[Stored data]
★ ★ ★ ★ ★ ★ ★
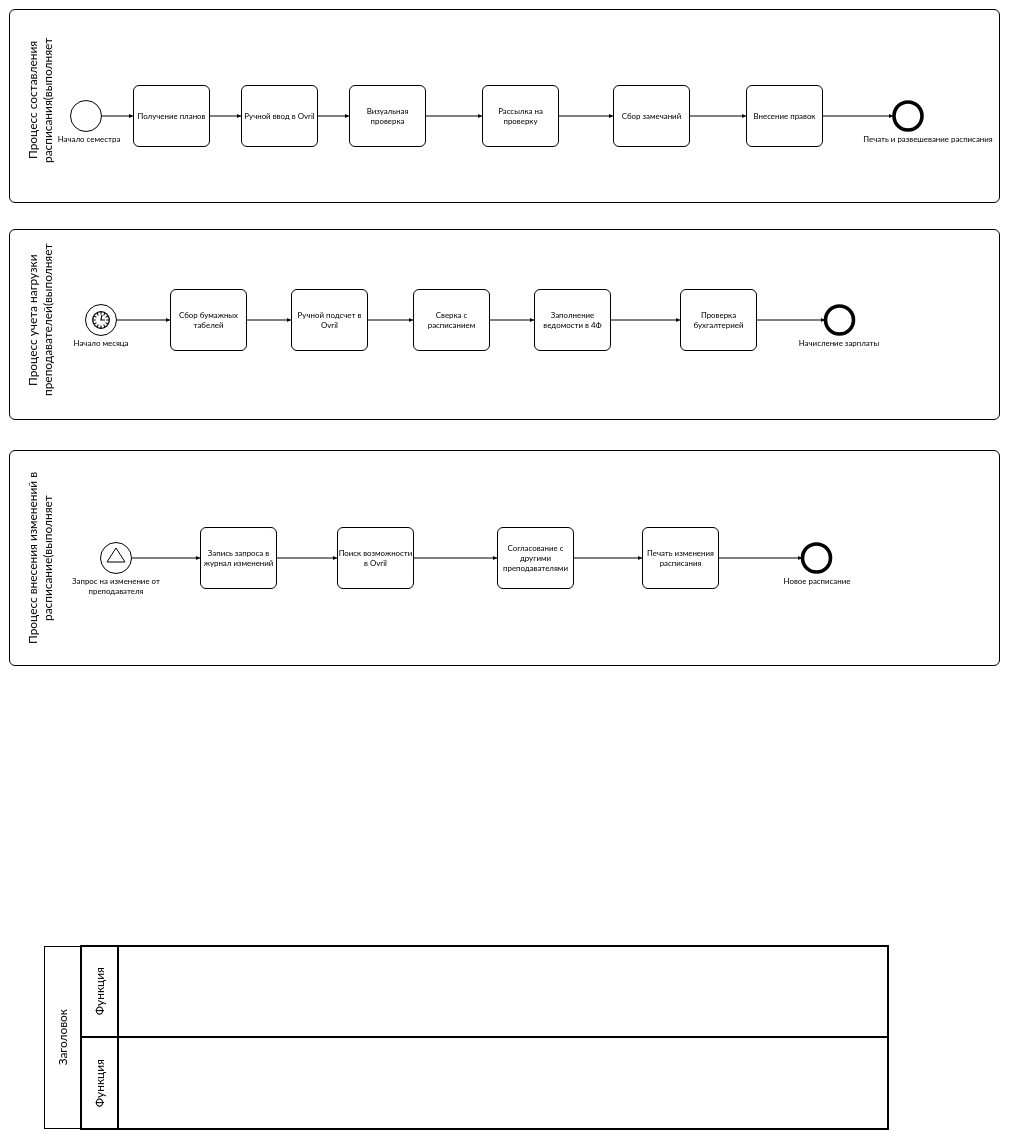
<!DOCTYPE html>
<html lang="ru">
<head>
<meta charset="utf-8">
<title>Процессы составления расписания</title>
<style>
:root { --ink: #000; --paper: #fff; }
* { box-sizing: border-box; }
body { margin: 0; background: var(--paper); }
.board {
  width: 1009px; height: 1139px; padding: 9px; overflow: hidden;
  display: flex; flex-direction: column;
  background: var(--paper); color: var(--ink);
  font: 7.9px/10px Lato, Carlito, "Open Sans", sans-serif;
}
.pool {
  position: relative; flex: none; width: 991px;
  border: 1px solid var(--ink); border-radius: 6px;
}
.pool-schedule { height: 194px; --mid: 106px; }
.pool-workload { height: 191px; --mid: 90px; margin-top: 26px; }
.pool-changes { height: 216px; --mid: 107px; margin-top: 30px; }
.flow { position: absolute; left: 0; top: 0; width: 989px; height: 100%; }
.vertical {
  writing-mode: vertical-rl; transform: rotate(180deg);
  font-size: 11.9px; line-height: 15px; text-align: center; white-space: nowrap;
}
.pool-title {
  position: absolute; left: 15px; top: 0; width: 30px; height: 180px;
  margin: 0; font-weight: 400;
}
.pool-changes .pool-title { top: 17px; }
.task {
  position: absolute; left: var(--x); top: calc(var(--mid) - 31px);
  width: 77px; height: 62px;
  display: flex; align-items: center; justify-content: center;
  border: 1px solid var(--ink); border-radius: 6px; background: var(--paper);
  text-align: center; white-space: nowrap;
}
.event-label {
  position: absolute; left: var(--x); top: calc(var(--mid) + 17.5px);
  transform: translateX(-50%); text-align: center; white-space: nowrap;
}
.start { fill: var(--paper); stroke: var(--ink); }
.end { fill: var(--paper); stroke: var(--ink); stroke-width: 3.6; }
.sequence { stroke: var(--ink); marker-end: url(#arrow); }
.icon { fill: none; stroke: var(--ink); }
.lanes-table {
  flex: none; width: 845px; height: 185px; margin: 279px 0 0 35px;
  display: grid; grid-template-columns: 36px 809px;
}
.table-title {
  margin: 1px 0; border: 1px solid var(--ink); border-right: 0;
  display: flex; align-items: center; justify-content: center;
}
.lanes { display: grid; grid-template-rows: 89px 92px; border: 2px solid var(--ink); }
.lane { display: grid; grid-template-columns: 37px 1fr; }
.lane + .lane { border-top: 2px solid var(--ink); }
.lane-title {
  border-right: 2px solid var(--ink);
  display: flex; align-items: center; justify-content: center;
}
</style>
</head>
<body>
<main class="board">
  <section class="pool pool-schedule">
    <svg class="flow" viewBox="10 10 989 192" aria-hidden="true">
      <defs>
        <marker id="arrow" viewBox="0 0 6 6" refX="6" refY="3" markerWidth="4.5" markerHeight="4.5" orient="auto"><path d="M0 0L6 3L0 6Z"/></marker>
      </defs>
      <line class="sequence" x1="101" y1="116" x2="133" y2="116"/>
      <line class="sequence" x1="209" y1="116" x2="241" y2="116"/>
      <line class="sequence" x1="317" y1="116" x2="349" y2="116"/>
      <line class="sequence" x1="425" y1="116" x2="482" y2="116"/>
      <line class="sequence" x1="558" y1="116" x2="613" y2="116"/>
      <line class="sequence" x1="689" y1="116" x2="746" y2="116"/>
      <line class="sequence" x1="822" y1="116" x2="893" y2="116"/>
      <circle class="start" cx="86" cy="116" r="15.5"/>
      <circle class="end" cx="908" cy="116" r="14"/>
    </svg>
    <h2 class="pool-title vertical">Процесс составления<br>расписания(выполняет</h2>
    <div class="event-label" style="--x:79px">Начало семестра</div>
    <div class="task" style="--x:123px">Получение планов</div>
    <div class="task" style="--x:231px">Ручной ввод в Ovril</div>
    <div class="task" style="--x:339px">Визуальная<br>проверка</div>
    <div class="task" style="--x:472px">Рассылка на<br>проверку</div>
    <div class="task" style="--x:603px">Сбор замечаний</div>
    <div class="task" style="--x:736px">Внесение правок</div>
    <div class="event-label" style="--x:918px">Печать и развешевание расписания</div>
  </section>

  <section class="pool pool-workload">
    <svg class="flow" viewBox="10 230 989 189" aria-hidden="true">
      <line class="sequence" x1="116" y1="320" x2="170" y2="320"/>
      <line class="sequence" x1="246" y1="320" x2="291" y2="320"/>
      <line class="sequence" x1="367" y1="320" x2="413" y2="320"/>
      <line class="sequence" x1="489" y1="320" x2="534" y2="320"/>
      <line class="sequence" x1="610" y1="320" x2="680" y2="320"/>
      <line class="sequence" x1="756" y1="320" x2="825" y2="320"/>
      <circle class="start" cx="101" cy="320" r="15.5"/>
      <g class="icon">
        <circle cx="101" cy="320" r="8.3" stroke-width="1.3"/>
        <circle cx="101" cy="320" r="6.6" stroke-width="2.6" pathLength="48" stroke-dasharray="1.2 2.8" stroke-dashoffset="0.6"/>
        <path d="M102 315L101 320H105" stroke-width="1.2"/>
      </g>
      <circle class="end" cx="839.5" cy="320" r="14"/>
    </svg>
    <h2 class="pool-title vertical">Процесс учета нагрузки<br>преподавателей(выполняет</h2>
    <div class="event-label" style="--x:91px">Начало месяца</div>
    <div class="task" style="--x:160px">Сбор бумажных<br>табелей</div>
    <div class="task" style="--x:281px">Ручной подсчет в<br>Ovril</div>
    <div class="task" style="--x:403px">Сверка с<br>расписанием</div>
    <div class="task" style="--x:524px">Заполнение<br>ведомости в 4Ф</div>
    <div class="task" style="--x:670px">Проверка<br>бухгалтерией</div>
    <div class="event-label" style="--x:829px">Начисление зарплаты</div>
  </section>

  <section class="pool pool-changes">
    <svg class="flow" viewBox="10 451 989 214" aria-hidden="true">
      <line class="sequence" x1="131" y1="558" x2="200" y2="558"/>
      <line class="sequence" x1="276" y1="558" x2="337" y2="558"/>
      <line class="sequence" x1="413" y1="558" x2="497" y2="558"/>
      <line class="sequence" x1="573" y1="558" x2="642" y2="558"/>
      <line class="sequence" x1="718" y1="558" x2="802" y2="558"/>
      <circle class="start" cx="116" cy="558" r="15.5"/>
      <polygon class="icon" points="116,548 125,562 107,562"/>
      <circle class="end" cx="816.5" cy="558" r="14"/>
    </svg>
    <h2 class="pool-title vertical">Процесс внесения изменений в<br>расписание(выполняет</h2>
    <div class="event-label" style="--x:106px">Запрос на изменение от<br>преподавателя</div>
    <div class="task" style="--x:190px">Запись запроса в<br>журнал изменений</div>
    <div class="task" style="--x:327px">Поиск возможности<br>в Ovril</div>
    <div class="task" style="--x:487px">Согласование с<br>другими<br>преподавателями</div>
    <div class="task" style="--x:632px">Печать изменения<br>расписания</div>
    <div class="event-label" style="--x:807px">Новое расписание</div>
  </section>

  <section class="lanes-table">
    <div class="table-title"><span class="vertical">Заголовок</span></div>
    <div class="lanes">
      <div class="lane"><div class="lane-title"><span class="vertical">Функция</span></div></div>
      <div class="lane"><div class="lane-title"><span class="vertical">Функция</span></div></div>
    </div>
  </section>
</main>
</body>
</html>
★ ★ ★ ★ ★ ★ ★
TASK DETAILS:
Reproduce the data above line for line, excluding every picture.

SOLUTION BELOW:
<!DOCTYPE html>
<html lang="ru">
<head>
<meta charset="utf-8">
<title>Процессы составления расписания</title>
<style>
:root { --ink: #000; --paper: #fff; }
* { box-sizing: border-box; }
body { margin: 0; background: var(--paper); }
.board {
  width: 1009px; height: 1139px; padding: 9px; overflow: hidden;
  display: flex; flex-direction: column;
  background: var(--paper); color: var(--ink);
  font: 7.9px/10px Lato, Carlito, "Open Sans", sans-serif;
}
.pool {
  position: relative; flex: none; width: 991px;
  border: 1px solid var(--ink); border-radius: 6px;
}
.pool-schedule { height: 194px; --mid: 106px; }
.pool-workload { height: 191px; --mid: 90px; margin-top: 26px; }
.pool-changes { height: 216px; --mid: 107px; margin-top: 30px; }
.flow { position: absolute; left: 0; top: 0; width: 989px; height: 100%; }
.vertical {
  writing-mode: vertical-rl; transform: rotate(180deg);
  font-size: 11.9px; line-height: 15px; text-align: center; white-space: nowrap;
}
.pool-title {
  position: absolute; left: 15px; top: 0; width: 30px; height: 180px;
  margin: 0; font-weight: 400;
}
.pool-changes .pool-title { top: 17px; }
.task {
  position: absolute; left: var(--x); top: calc(var(--mid) - 31px);
  width: 77px; height: 62px;
  display: flex; align-items: center; justify-content: center;
  border: 1px solid var(--ink); border-radius: 6px; background: var(--paper);
  text-align: center; white-space: nowrap;
}
.event-label {
  position: absolute; left: var(--x); top: calc(var(--mid) + 17.5px);
  transform: translateX(-50%); text-align: center; white-space: nowrap;
}
.start { fill: var(--paper); stroke: var(--ink); }
.end { fill: var(--paper); stroke: var(--ink); stroke-width: 3.6; }
.sequence { stroke: var(--ink); marker-end: url(#arrow); }
.icon { fill: none; stroke: var(--ink); }
.lanes-table {
  flex: none; width: 845px; height: 185px; margin: 279px 0 0 35px;
  display: grid; grid-template-columns: 36px 809px;
}
.table-title {
  margin: 1px 0; border: 1px solid var(--ink); border-right: 0;
  display: flex; align-items: center; justify-content: center;
}
.lanes { display: grid; grid-template-rows: 89px 92px; border: 2px solid var(--ink); }
.lane { display: grid; grid-template-columns: 37px 1fr; }
.lane + .lane { border-top: 2px solid var(--ink); }
.lane-title {
  border-right: 2px solid var(--ink);
  display: flex; align-items: center; justify-content: center;
}
</style>
</head>
<body>
<main class="board">
  <section class="pool pool-schedule">
    <svg class="flow" viewBox="10 10 989 192" aria-hidden="true">
      <defs>
        <marker id="arrow" viewBox="0 0 6 6" refX="6" refY="3" markerWidth="4.5" markerHeight="4.5" orient="auto"><path d="M0 0L6 3L0 6Z"/></marker>
      </defs>
      <line class="sequence" x1="101" y1="116" x2="133" y2="116"/>
      <line class="sequence" x1="209" y1="116" x2="241" y2="116"/>
      <line class="sequence" x1="317" y1="116" x2="349" y2="116"/>
      <line class="sequence" x1="425" y1="116" x2="482" y2="116"/>
      <line class="sequence" x1="558" y1="116" x2="613" y2="116"/>
      <line class="sequence" x1="689" y1="116" x2="746" y2="116"/>
      <line class="sequence" x1="822" y1="116" x2="893" y2="116"/>
      <circle class="start" cx="86" cy="116" r="15.5"/>
      <circle class="end" cx="908" cy="116" r="14"/>
    </svg>
    <h2 class="pool-title vertical">Процесс составления<br>расписания(выполняет</h2>
    <div class="event-label" style="--x:79px">Начало семестра</div>
    <div class="task" style="--x:123px">Получение планов</div>
    <div class="task" style="--x:231px">Ручной ввод в Ovril</div>
    <div class="task" style="--x:339px">Визуальная<br>проверка</div>
    <div class="task" style="--x:472px">Рассылка на<br>проверку</div>
    <div class="task" style="--x:603px">Сбор замечаний</div>
    <div class="task" style="--x:736px">Внесение правок</div>
    <div class="event-label" style="--x:918px">Печать и развешевание расписания</div>
  </section>

  <section class="pool pool-workload">
    <svg class="flow" viewBox="10 230 989 189" aria-hidden="true">
      <line class="sequence" x1="116" y1="320" x2="170" y2="320"/>
      <line class="sequence" x1="246" y1="320" x2="291" y2="320"/>
      <line class="sequence" x1="367" y1="320" x2="413" y2="320"/>
      <line class="sequence" x1="489" y1="320" x2="534" y2="320"/>
      <line class="sequence" x1="610" y1="320" x2="680" y2="320"/>
      <line class="sequence" x1="756" y1="320" x2="825" y2="320"/>
      <circle class="start" cx="101" cy="320" r="15.5"/>
      <g class="icon">
        <circle cx="101" cy="320" r="8.3" stroke-width="1.3"/>
        <circle cx="101" cy="320" r="6.6" stroke-width="2.6" pathLength="48" stroke-dasharray="1.2 2.8" stroke-dashoffset="0.6"/>
        <path d="M102 315L101 320H105" stroke-width="1.2"/>
      </g>
      <circle class="end" cx="839.5" cy="320" r="14"/>
    </svg>
    <h2 class="pool-title vertical">Процесс учета нагрузки<br>преподавателей(выполняет</h2>
    <div class="event-label" style="--x:91px">Начало месяца</div>
    <div class="task" style="--x:160px">Сбор бумажных<br>табелей</div>
    <div class="task" style="--x:281px">Ручной подсчет в<br>Ovril</div>
    <div class="task" style="--x:403px">Сверка с<br>расписанием</div>
    <div class="task" style="--x:524px">Заполнение<br>ведомости в 4Ф</div>
    <div class="task" style="--x:670px">Проверка<br>бухгалтерией</div>
    <div class="event-label" style="--x:829px">Начисление зарплаты</div>
  </section>

  <section class="pool pool-changes">
    <svg class="flow" viewBox="10 451 989 214" aria-hidden="true">
      <line class="sequence" x1="131" y1="558" x2="200" y2="558"/>
      <line class="sequence" x1="276" y1="558" x2="337" y2="558"/>
      <line class="sequence" x1="413" y1="558" x2="497" y2="558"/>
      <line class="sequence" x1="573" y1="558" x2="642" y2="558"/>
      <line class="sequence" x1="718" y1="558" x2="802" y2="558"/>
      <circle class="start" cx="116" cy="558" r="15.5"/>
      <polygon class="icon" points="116,548 125,562 107,562"/>
      <circle class="end" cx="816.5" cy="558" r="14"/>
    </svg>
    <h2 class="pool-title vertical">Процесс внесения изменений в<br>расписание(выполняет</h2>
    <div class="event-label" style="--x:106px">Запрос на изменение от<br>преподавателя</div>
    <div class="task" style="--x:190px">Запись запроса в<br>журнал изменений</div>
    <div class="task" style="--x:327px">Поиск возможности<br>в Ovril</div>
    <div class="task" style="--x:487px">Согласование с<br>другими<br>преподавателями</div>
    <div class="task" style="--x:632px">Печать изменения<br>расписания</div>
    <div class="event-label" style="--x:807px">Новое расписание</div>
  </section>

  <section class="lanes-table">
    <div class="table-title"><span class="vertical">Заголовок</span></div>
    <div class="lanes">
      <div class="lane"><div class="lane-title"><span class="vertical">Функция</span></div></div>
      <div class="lane"><div class="lane-title"><span class="vertical">Функция</span></div></div>
    </div>
  </section>
</main>
</body>
</html>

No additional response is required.